Segment Open

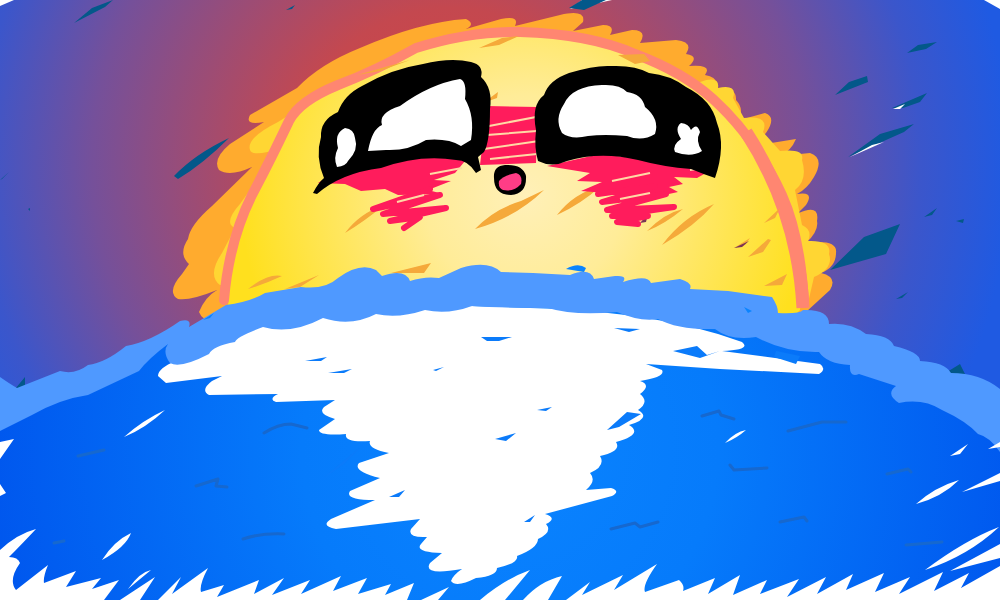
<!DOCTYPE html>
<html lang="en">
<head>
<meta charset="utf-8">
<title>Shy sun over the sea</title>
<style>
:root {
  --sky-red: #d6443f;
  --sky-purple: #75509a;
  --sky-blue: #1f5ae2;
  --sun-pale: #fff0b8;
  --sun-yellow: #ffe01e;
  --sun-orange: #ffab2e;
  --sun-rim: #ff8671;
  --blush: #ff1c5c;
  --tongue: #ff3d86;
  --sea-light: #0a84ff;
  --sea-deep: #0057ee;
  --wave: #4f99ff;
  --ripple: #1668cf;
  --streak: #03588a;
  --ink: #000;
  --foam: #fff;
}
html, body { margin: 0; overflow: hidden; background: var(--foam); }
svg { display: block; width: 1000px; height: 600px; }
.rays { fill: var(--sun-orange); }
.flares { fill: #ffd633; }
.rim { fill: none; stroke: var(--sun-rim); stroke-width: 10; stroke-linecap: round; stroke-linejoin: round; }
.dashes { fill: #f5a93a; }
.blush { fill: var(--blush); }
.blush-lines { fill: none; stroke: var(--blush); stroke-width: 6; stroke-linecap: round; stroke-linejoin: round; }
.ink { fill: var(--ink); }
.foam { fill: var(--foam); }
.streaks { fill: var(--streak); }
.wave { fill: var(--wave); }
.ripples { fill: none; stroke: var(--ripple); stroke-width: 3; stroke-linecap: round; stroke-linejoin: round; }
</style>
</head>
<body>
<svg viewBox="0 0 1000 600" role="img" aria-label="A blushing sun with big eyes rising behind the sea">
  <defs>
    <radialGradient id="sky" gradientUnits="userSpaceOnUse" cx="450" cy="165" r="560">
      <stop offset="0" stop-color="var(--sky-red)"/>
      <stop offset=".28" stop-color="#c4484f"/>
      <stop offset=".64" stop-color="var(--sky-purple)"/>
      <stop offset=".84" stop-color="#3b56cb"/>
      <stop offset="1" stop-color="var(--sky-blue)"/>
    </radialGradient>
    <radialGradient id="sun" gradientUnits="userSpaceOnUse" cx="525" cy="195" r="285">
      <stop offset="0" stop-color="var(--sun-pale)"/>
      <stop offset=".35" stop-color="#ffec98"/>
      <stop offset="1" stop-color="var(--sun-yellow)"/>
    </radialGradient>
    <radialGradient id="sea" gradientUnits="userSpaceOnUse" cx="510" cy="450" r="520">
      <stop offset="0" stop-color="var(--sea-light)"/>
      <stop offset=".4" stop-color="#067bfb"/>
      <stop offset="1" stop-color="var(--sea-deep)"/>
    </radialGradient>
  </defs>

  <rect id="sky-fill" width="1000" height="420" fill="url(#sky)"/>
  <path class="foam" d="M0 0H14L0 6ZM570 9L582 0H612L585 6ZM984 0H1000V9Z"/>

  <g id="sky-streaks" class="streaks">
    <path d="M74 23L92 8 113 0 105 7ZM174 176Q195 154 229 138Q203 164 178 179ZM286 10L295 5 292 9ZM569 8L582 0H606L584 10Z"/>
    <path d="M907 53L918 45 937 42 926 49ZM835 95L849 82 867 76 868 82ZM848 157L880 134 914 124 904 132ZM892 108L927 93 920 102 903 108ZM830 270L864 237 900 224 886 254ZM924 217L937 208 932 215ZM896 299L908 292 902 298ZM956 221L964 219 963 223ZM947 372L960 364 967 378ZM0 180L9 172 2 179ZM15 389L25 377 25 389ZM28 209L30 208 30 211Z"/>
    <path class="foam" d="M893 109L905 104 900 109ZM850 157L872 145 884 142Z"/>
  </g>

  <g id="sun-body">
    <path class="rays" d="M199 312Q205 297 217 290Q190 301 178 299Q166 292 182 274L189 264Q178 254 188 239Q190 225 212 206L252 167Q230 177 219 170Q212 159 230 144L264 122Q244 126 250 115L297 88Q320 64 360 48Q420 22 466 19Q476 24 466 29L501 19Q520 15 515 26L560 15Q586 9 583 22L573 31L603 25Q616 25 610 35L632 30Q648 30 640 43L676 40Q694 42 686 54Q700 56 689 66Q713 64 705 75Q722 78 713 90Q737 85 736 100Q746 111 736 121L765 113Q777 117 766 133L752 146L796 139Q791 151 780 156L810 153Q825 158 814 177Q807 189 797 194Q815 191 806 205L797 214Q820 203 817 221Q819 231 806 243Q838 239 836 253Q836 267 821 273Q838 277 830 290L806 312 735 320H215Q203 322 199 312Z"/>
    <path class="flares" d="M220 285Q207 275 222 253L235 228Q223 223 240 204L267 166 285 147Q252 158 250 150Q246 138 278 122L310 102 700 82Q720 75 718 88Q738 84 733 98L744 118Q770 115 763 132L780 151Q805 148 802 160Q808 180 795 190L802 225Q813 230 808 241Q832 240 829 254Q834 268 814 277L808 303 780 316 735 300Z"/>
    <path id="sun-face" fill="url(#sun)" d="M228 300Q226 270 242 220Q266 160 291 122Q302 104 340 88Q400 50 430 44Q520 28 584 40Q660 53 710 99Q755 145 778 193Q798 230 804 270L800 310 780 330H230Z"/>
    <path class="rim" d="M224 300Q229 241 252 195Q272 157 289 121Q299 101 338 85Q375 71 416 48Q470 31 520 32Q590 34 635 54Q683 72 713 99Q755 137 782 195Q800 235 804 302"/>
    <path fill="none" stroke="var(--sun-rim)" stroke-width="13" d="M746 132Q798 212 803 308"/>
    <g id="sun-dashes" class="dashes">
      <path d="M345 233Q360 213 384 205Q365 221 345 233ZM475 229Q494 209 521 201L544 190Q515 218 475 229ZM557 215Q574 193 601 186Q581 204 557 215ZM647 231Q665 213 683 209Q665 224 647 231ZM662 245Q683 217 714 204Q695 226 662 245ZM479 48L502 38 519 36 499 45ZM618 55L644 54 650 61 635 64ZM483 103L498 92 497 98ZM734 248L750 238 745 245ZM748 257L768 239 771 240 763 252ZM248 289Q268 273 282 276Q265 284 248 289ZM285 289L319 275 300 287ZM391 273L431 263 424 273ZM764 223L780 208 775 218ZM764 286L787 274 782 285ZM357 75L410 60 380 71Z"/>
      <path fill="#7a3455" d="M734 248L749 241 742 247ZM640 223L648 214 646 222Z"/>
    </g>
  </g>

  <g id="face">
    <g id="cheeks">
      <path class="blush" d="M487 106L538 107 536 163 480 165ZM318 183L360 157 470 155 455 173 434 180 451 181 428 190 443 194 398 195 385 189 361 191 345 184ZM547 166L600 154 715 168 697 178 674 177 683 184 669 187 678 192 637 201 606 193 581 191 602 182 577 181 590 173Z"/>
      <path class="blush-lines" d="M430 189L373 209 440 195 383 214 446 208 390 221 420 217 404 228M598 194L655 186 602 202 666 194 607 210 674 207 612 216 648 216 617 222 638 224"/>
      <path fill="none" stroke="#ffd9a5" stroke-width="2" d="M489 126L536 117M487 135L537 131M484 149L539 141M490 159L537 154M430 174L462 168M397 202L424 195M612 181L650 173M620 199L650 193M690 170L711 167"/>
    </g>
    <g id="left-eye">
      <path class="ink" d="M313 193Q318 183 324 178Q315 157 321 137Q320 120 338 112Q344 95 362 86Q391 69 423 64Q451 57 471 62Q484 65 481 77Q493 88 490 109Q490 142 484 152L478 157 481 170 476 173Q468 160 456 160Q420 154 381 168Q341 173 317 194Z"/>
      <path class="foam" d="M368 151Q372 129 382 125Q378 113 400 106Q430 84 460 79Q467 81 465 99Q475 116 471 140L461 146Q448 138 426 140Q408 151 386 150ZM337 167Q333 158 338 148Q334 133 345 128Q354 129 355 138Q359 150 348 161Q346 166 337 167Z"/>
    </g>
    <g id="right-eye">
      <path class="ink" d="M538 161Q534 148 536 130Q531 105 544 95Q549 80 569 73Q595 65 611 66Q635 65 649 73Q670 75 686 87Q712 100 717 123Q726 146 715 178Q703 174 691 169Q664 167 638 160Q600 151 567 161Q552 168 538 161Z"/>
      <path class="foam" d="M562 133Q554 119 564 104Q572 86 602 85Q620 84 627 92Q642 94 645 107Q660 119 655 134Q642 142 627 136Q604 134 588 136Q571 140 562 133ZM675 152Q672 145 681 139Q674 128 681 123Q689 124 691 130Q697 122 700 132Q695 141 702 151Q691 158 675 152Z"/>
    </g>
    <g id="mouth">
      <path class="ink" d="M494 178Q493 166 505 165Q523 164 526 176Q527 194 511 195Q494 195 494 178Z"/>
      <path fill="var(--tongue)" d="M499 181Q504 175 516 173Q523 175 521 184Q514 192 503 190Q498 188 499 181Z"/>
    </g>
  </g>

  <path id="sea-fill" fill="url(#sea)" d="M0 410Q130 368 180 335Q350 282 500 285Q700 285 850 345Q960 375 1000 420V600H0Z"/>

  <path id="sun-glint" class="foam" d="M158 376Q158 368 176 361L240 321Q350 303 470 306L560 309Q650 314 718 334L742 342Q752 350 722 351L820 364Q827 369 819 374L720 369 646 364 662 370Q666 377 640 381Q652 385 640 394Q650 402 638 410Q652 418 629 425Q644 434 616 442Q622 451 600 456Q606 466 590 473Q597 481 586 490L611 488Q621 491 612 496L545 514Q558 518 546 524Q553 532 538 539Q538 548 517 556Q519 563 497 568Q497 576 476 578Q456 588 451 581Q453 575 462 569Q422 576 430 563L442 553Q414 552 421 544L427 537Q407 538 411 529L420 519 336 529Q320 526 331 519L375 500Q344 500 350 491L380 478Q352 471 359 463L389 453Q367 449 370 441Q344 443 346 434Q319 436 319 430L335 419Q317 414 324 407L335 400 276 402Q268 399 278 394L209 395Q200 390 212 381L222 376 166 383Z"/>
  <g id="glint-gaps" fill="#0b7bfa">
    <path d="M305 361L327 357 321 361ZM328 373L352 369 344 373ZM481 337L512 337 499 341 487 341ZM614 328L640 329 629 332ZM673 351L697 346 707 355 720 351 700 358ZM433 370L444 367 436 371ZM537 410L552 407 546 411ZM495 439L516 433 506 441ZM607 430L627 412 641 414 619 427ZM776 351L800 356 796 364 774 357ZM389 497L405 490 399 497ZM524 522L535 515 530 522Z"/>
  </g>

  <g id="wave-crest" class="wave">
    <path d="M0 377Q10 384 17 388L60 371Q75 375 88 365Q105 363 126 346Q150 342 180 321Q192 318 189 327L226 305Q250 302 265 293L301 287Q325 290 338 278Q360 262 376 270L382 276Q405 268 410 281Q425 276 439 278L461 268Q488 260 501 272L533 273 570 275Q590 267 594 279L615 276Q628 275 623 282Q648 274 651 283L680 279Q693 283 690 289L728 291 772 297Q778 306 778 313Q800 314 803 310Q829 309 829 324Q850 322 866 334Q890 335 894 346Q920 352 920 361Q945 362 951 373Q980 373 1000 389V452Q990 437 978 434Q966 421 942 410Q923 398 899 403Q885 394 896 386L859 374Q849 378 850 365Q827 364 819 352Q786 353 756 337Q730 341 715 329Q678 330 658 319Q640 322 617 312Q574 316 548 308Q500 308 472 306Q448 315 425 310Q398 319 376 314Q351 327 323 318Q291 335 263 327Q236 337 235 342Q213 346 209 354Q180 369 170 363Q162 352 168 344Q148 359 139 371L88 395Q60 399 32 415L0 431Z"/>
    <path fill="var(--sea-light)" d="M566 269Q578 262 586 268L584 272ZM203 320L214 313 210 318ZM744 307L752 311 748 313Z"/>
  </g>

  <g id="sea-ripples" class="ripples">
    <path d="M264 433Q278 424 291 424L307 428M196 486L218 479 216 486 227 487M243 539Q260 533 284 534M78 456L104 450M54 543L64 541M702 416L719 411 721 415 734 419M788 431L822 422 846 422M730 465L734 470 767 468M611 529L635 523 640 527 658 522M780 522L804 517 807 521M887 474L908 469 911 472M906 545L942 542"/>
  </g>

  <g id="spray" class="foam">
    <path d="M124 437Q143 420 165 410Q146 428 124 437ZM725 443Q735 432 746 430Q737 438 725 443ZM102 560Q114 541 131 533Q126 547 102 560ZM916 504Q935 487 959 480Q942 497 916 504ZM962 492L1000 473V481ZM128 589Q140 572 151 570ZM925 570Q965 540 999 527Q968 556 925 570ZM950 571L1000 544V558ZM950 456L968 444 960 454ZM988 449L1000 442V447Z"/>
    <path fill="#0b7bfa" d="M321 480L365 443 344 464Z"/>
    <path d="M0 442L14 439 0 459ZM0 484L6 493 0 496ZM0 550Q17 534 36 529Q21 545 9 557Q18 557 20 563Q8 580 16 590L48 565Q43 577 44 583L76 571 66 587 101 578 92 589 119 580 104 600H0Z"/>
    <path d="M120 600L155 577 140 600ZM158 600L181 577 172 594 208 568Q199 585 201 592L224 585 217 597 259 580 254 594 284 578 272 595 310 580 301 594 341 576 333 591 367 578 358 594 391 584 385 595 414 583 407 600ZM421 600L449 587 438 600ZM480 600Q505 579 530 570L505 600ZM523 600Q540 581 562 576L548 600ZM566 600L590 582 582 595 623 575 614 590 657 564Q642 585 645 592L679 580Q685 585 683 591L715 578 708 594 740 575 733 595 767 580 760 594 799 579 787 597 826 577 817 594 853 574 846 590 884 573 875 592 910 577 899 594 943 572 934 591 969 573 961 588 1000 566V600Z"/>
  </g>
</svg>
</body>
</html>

Segment Closed

=== Task objective ===
Print the data above verbatim from the first line through the line holding "--ripple: #1668cf;", leaving every picture out.

=== Problem solution ===
<!DOCTYPE html>
<html lang="en">
<head>
<meta charset="utf-8">
<title>Shy sun over the sea</title>
<style>
:root {
  --sky-red: #d6443f;
  --sky-purple: #75509a;
  --sky-blue: #1f5ae2;
  --sun-pale: #fff0b8;
  --sun-yellow: #ffe01e;
  --sun-orange: #ffab2e;
  --sun-rim: #ff8671;
  --blush: #ff1c5c;
  --tongue: #ff3d86;
  --sea-light: #0a84ff;
  --sea-deep: #0057ee;
  --wave: #4f99ff;
  --ripple: #1668cf;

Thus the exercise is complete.